Foodtopia extra credit

One of our former Stone students, now in high school, is doing a research project about nutrition and could use our help by participating in a survey and web exploration she has created!  Students in grades three and up can fill out the first part of the survey here,  and then visit the "Foodtopia" website our former student developed here (nice job!), and then take a last short survey here to share what has been learned.  I was assured it should not take much more than 20 minutes, and if you print out the first page of the last survey and turn it in by next Thursday (2/13), you can earn five points extra credit and a free bookmark in library.  Best of all, you are lending a helping hand to one of our Stone family, and learning as you go!  Have fun, check out cookbooks in our nonfiction section (641.5) and eat healthy!

Monday, February 3, 2014

No screaming in the library, unless...

...unless we have new books.  Then we can't help it.

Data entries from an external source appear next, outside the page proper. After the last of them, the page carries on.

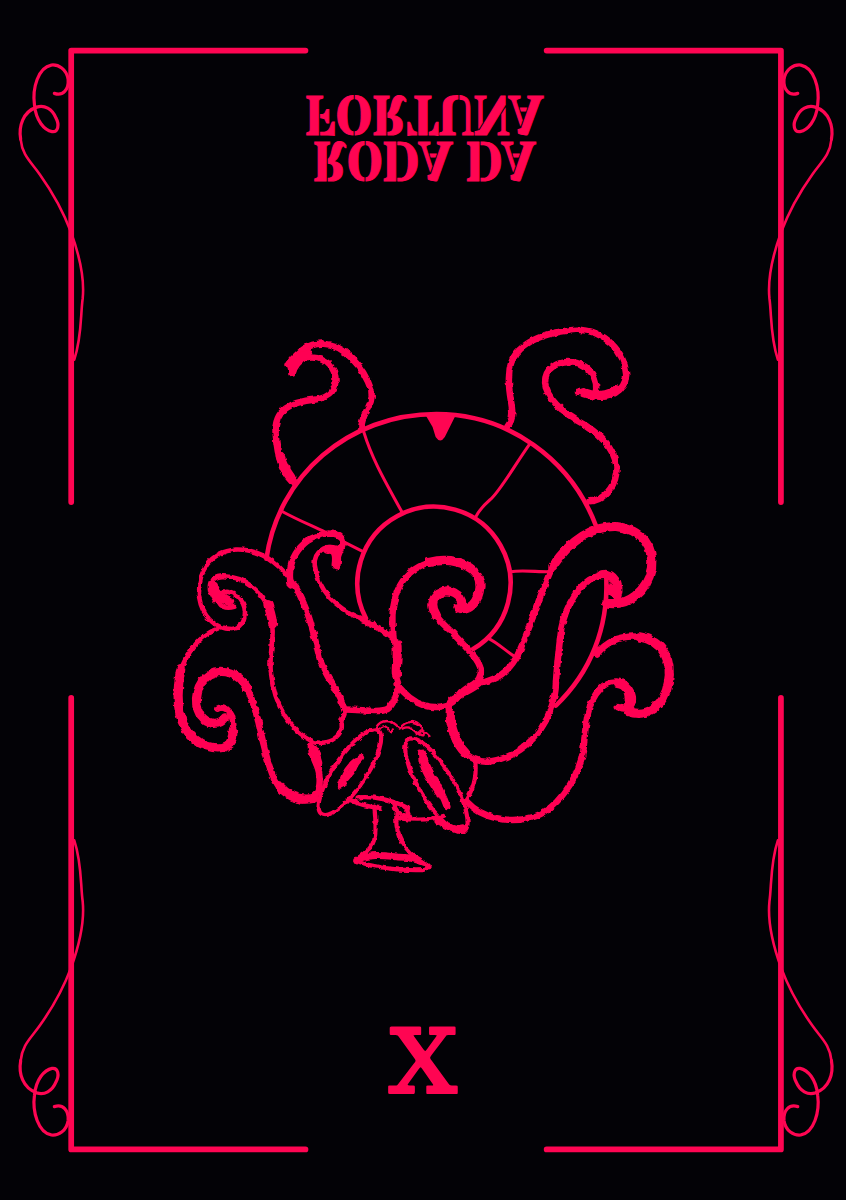
<!DOCTYPE html>
<html lang="pt">
<head>
<meta charset="utf-8">
<title>Roda da Fortuna</title>
<link rel="stylesheet" href="https://fonts.googleapis.com/css2?family=Besley:wght@700&amp;family=Stardos+Stencil:wght@700&amp;display=swap">
<style>
:root { --night: #030206; --rose: #ff0552; }
html, body { margin: 0; background: var(--night); overflow: hidden; }
.card { display: block; width: 846px; height: 1200px; background: var(--night); }
.card path, .card ellipse { fill: none; stroke: var(--rose); stroke-linecap: round; stroke-linejoin: round; }
.rule { stroke-width: 7.5; }
.flourish { stroke-width: 3.4; }
.flourish-curl { stroke-width: 4.2; }
.rim { stroke-width: 6; }
.spoke { stroke-width: 4; }
.tentacles { stroke-width: 8.5; }
.tentacles .heavy { stroke-width: 12; }
.tentacles .fine { stroke-width: 6; }
.face { stroke-width: 5.5; }
.face .brow { stroke-width: 3; }
.face .slit { stroke-width: 9; }
.card .pointer { fill: var(--rose); stroke: none; }
.title, .numeral { fill: var(--rose); }
.title { font: 700 73px "Stardos Stencil", serif; stroke: var(--rose); stroke-width: 1.4; }
.numeral { font: 700 118px Besley, serif; }
</style>
</head>
<body>
<svg class="card" viewBox="0 0 1105 1568" preserveAspectRatio="none" role="img" aria-label="Carta de tarô: Roda da Fortuna, X">
  <defs>
    <g id="corner">
      <path class="rule" d="M399 66H93V656"/>
      <path class="flourish-curl" d="M71 122C82 126 90 117 89 104C87 90 76 84 67 85C50 88 42 115 45 137C47 158 58 170 68 172C76 173 78 163 73 154C68 142 58 137 48 140C30 146 24 165 27 182"/>
      <path class="flourish" d="M27 182C29 203 40 211 52 228C72 256 84 280 93 304C106 340 110 370 108 390C105 412 107 440 97 470"/>
    </g>
    <filter id="brush" filterUnits="userSpaceOnUse" x="200" y="400" width="720" height="770">
      <feTurbulence type="fractalNoise" baseFrequency="0.13" numOctaves="2" seed="4" result="grain"/>
      <feDisplacementMap in="SourceGraphic" in2="grain" scale="5" xChannelSelector="R" yChannelSelector="G" result="rough"/>
      <feGaussianBlur in="rough" stdDeviation="0.6"/>
    </filter>
  </defs>

  <g class="frame">
    <use href="#corner"/>
    <use href="#corner" transform="translate(1113 0) scale(-1 1)"/>
    <use href="#corner" transform="translate(0 1568) scale(1 -1)"/>
    <use href="#corner" transform="translate(1113 1568) scale(-1 -1)"/>
  </g>

  <g class="title" text-anchor="middle">
    <text transform="translate(553.5 126) scale(1 -1)" textLength="310" lengthAdjust="spacingAndGlyphs">FORTUNA</text>
    <text transform="translate(553.5 186) scale(1 -1)" textLength="290" lengthAdjust="spacingAndGlyphs">RODA DA</text>
  </g>

  <g class="wheel">
    <path class="rim" d="M348 730C363 622 455 541 570 541C664 541 745 600 778 686"/>
    <path class="rim" d="M792 757C794 820 772 878 726 922"/>
    <path class="rim" d="M478 808A100 100 0 1 1 618 848"/>
    <path class="spoke" d="M475 564C487 603 506 634 525 669M692 580C672 608 652 644 640 653C632 660 625 668 621 676M368 668C390 680 410 688 424 695M449 708L473 720M667 747C680 745 700 747 715 747M638 834C650 840 660 850 671 857"/>
    <path class="pointer" d="M555 541H596L581 571Q575 580 569 571L565 558Z"/>
  </g>

  <g class="tentacles" filter="url(#brush)">
    <g class="top-left">
      <path d="M385 632C372 625 362 600 360 566C358 535 380 525 412 522C432 520 440 508 438 492C434 470 412 464 397 469C389 472 385 478 382 488"/>
      <path d="M377 475C390 460 402 449 420 449C450 450 475 480 485 510C489 530 471 540 472 560"/>
      <path class="heavy" d="M380 478C386 470 394 466 402 463M380 624C374 616 369 606 366 596"/>
    </g>
    <g class="top-right">
      <path d="M663 557C677 540 662 520 665 490C665 455 700 435 752 431C790 430 816 460 818 490C816 512 795 522 778 517C768 515 762 513 755 512"/>
      <path d="M778 514C782 495 770 478 752 474C728 470 711 482 712 500C714 525 745 545 765 556C790 572 808 595 805 618C802 640 785 655 770 655"/>
      <path class="heavy" d="M762 513C778 519 795 518 804 509"/>
    </g>
    <g class="upper-left">
      <path class="fine" d="M385 765C365 735 340 717 308 718C275 721 258 745 260 780C264 805 280 822 303 822C318 820 324 802 317 788C308 772 290 768 286 782C285 793 295 796 306 793"/>
      <path d="M450 928C445 905 425 885 418 862C410 830 405 800 385 765"/>
      <path class="fine" d="M281 784C268 767 275 754 290 753C320 752 345 775 352 800C362 830 350 850 354 880C358 920 378 955 410 970C435 974 449 958 446 944C445 938 452 934 450 928"/>
      <path class="heavy" d="M279 766C282 775 288 782 300 786M350 790C353 800 355 805 356 815"/>
    </g>
    <g class="lower-left">
      <path class="fine" d="M285 821C260 830 246 850 236 875"/>
      <path class="heavy" d="M236 875C226 930 238 962 270 975C295 982 305 972 304 956"/>
      <path d="M304 956C308 932 294 920 284 926"/>
      <path class="heavy" d="M294 938C285 950 270 946 262 935C251 915 258 892 274 881C292 872 312 880 322 898"/>
      <path d="M322 898C336 925 338 950 345 975C355 1020 365 1040 395 1046C410 1046 420 1035 417 1013C417 1000 406 990 406 974"/>
      <path class="heavy" d="M366 1028C378 1042 394 1046 410 1043M410 980L415 997"/>
    </g>
    <g class="middle-left">
      <path d="M380 765C373 730 395 700 430 697C448 697 450 708 446 717C443 724 440 728 439 738"/>
      <path class="fine" d="M441 716C425 712 410 720 411 738C415 772 440 795 470 808"/>
      <path d="M470 808C490 818 508 827 517 838C524 860 513 870 517 882M450 927C475 927 500 933 508 925C517 918 516 905 521 898"/>
      <path class="heavy" d="M428 718C438 716 441 724 439 738"/>
    </g>
    <g class="centre">
      <path d="M514 832C508 785 520 748 560 735"/>
      <path class="heavy" d="M560 735C600 725 628 745 627 766C625 788 612 800 598 794M604 792C603 775 585 768 574 775C562 783 564 795 570 804"/>
      <path d="M570 804C575 814 583 818 592 828C612 850 630 865 628 880C624 897 610 895 600 908C590 925 565 928 545 918C530 910 530 906 521 898C519 890 516 885 517 878"/>
      <path class="heavy" d="M518 840C521 860 516 872 518 882"/>
    </g>
    <g class="upper-right">
      <path d="M628 892C650 888 663 878 674 860C690 830 705 775 722 740"/>
      <path class="heavy" d="M722 740C745 705 775 687 805 688C840 692 854 716 851 742C845 773 820 793 792 788M796 768C798 774 803 772 806 778C810 765 802 748 786 751"/>
      <path d="M786 751C755 758 738 795 733 822C729 855 727 875 726 894C726 910 722 915 718 930C705 965 675 990 640 995C615 998 592 975 590 950C592 938 580 925 590 915C605 905 620 900 628 892"/>
      <path class="heavy" d="M588 932C588 950 596 972 608 984"/>
    </g>
    <g class="lower-right">
      <path d="M780 854C795 835 815 830 835 832"/>
      <path class="heavy" d="M835 832C868 838 878 865 873 892C868 922 845 938 822 930"/>
      <path d="M807 924C822 930 830 920 825 905C815 885 795 888 784 900C765 920 765 950 762 980C755 1020 725 1060 695 1068C665 1076 630 1070 610 1048"/>
      <path class="heavy" d="M806 893C820 894 824 908 821 922"/>
    </g>
  </g>

  <g class="face" filter="url(#brush)">
    <path d="M621 997C623 1020 615 1037 607 1048M520 1069C540 1072 562 1072 580 1066"/>
    <ellipse cx="457" cy="1009" rx="21" ry="66" transform="rotate(34 457 1009)"/>
    <ellipse cx="570" cy="1026" rx="22" ry="70" transform="rotate(-31 570 1026)"/>
    <path class="slit" d="M471 990C465 995 463 1000 460 1007C455 1014 450 1017 446 1025M552 984C555 1000 564 1012 571 1025C576 1036 580 1042 584 1054"/>
    <path d="M469 990C457 996 446 1012 444 1028M549 982C546 998 560 1020 572 1038"/>
    <path class="slit" d="M572 1073C585 1080 595 1086 604 1083"/>
    <path class="brow" d="M491 951C497 940 511 938 522 952C533 938 548 942 553 957C556 964 548 960 543 957M495 953C502 945 506 950 509 956C511 960 514 958 513 953M526 952C535 947 540 955 546 958C550 952 556 956 561 962"/>
    <g class="pedestal">
      <path d="M457 1045C475 1054 490 1055 497 1056M467 1042C490 1040 515 1046 533 1056C530 1062 534 1064 536 1068M516 1050C514 1058 522 1064 530 1066"/>
      <path d="M489 1054C492 1085 492 1102 479 1112C474 1117 468 1121 465 1124M518 1062C515 1088 525 1106 542 1120C549 1124 555 1128 560 1131"/>
      <path class="slit" d="M470 1122C490 1114 510 1120 536 1121"/>
      <path d="M464 1124C480 1132 515 1138 552 1137C559 1135 560 1132 558 1130C545 1126 540 1122 520 1120"/>
    </g>
  </g>

  <text class="numeral" x="552.5" y="1429" text-anchor="middle" textLength="92" lengthAdjust="spacingAndGlyphs">X</text>
</svg>
</body>
</html>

We are especially pleased about the influx of high-interest nonfiction, including unsolved mysteries (Loch Ness, Bermuda Triangle, Atlantis and such); books about natural disasters (tsunamis, volcanic eruption, earthquakes and all variety of Mother Nature's drama); new pet care books and animal books (yes, flamingos and hedgehogs, kids who keep asking me for flamingos and hedgehogs!); views inside animal homes (bee hives to beaver lodges) and people homes (igloos to tepees); craft, special interest and drawing books (duct tape, paper airplanes, sign language cooking arts and fashion drawing); military history, vehicles and things that go boom, as well as lives of ninjas, samurais, knights and vikings; true mysteries to solve for science, math, animals and history; joke books and the complete set of Magic Tree House nonfiction research guides (heart be still).  Plus, we were able to obtain wildly popular graphic novels and comics such as Batman, Superman, Little Lulu, the Moomins and Donald Duck, a new emergent reader series featuring Katie Woo, great new young adult fantasy novels by Tamora Pierce and hilarious mysteries by Gordon Korman, and some much-needed fresh fun fiction for everyone. Many student requests have been filled!  Happy day!

Our collection was SO thirsty, and our Stone readers SO voracious, this influx of fresh material was SO very welcomed. They are flying off the shelves! A huge thank you to our administrative team Ms. Onofrio and Mr. Brandon for their support and green light, which makes all the difference; our kind book rep, Ms. Kubitz, who went geographically out of her way to ensure we got what we needed; our school secretary, Ms. Calderon, who did such a super job placing our order amidst the diabolically quirky CPS online systems that she should have her own cape and graphic novel series; and a special debt of gratitude to the dedicated and delightful 7th grade Junior Librarian team for helping to get these book piles processed lickety-split so nobody had to wait too long to start turning those pages. It takes a village to build a library...and to use it.   Enjoy, enjoy, enjoy!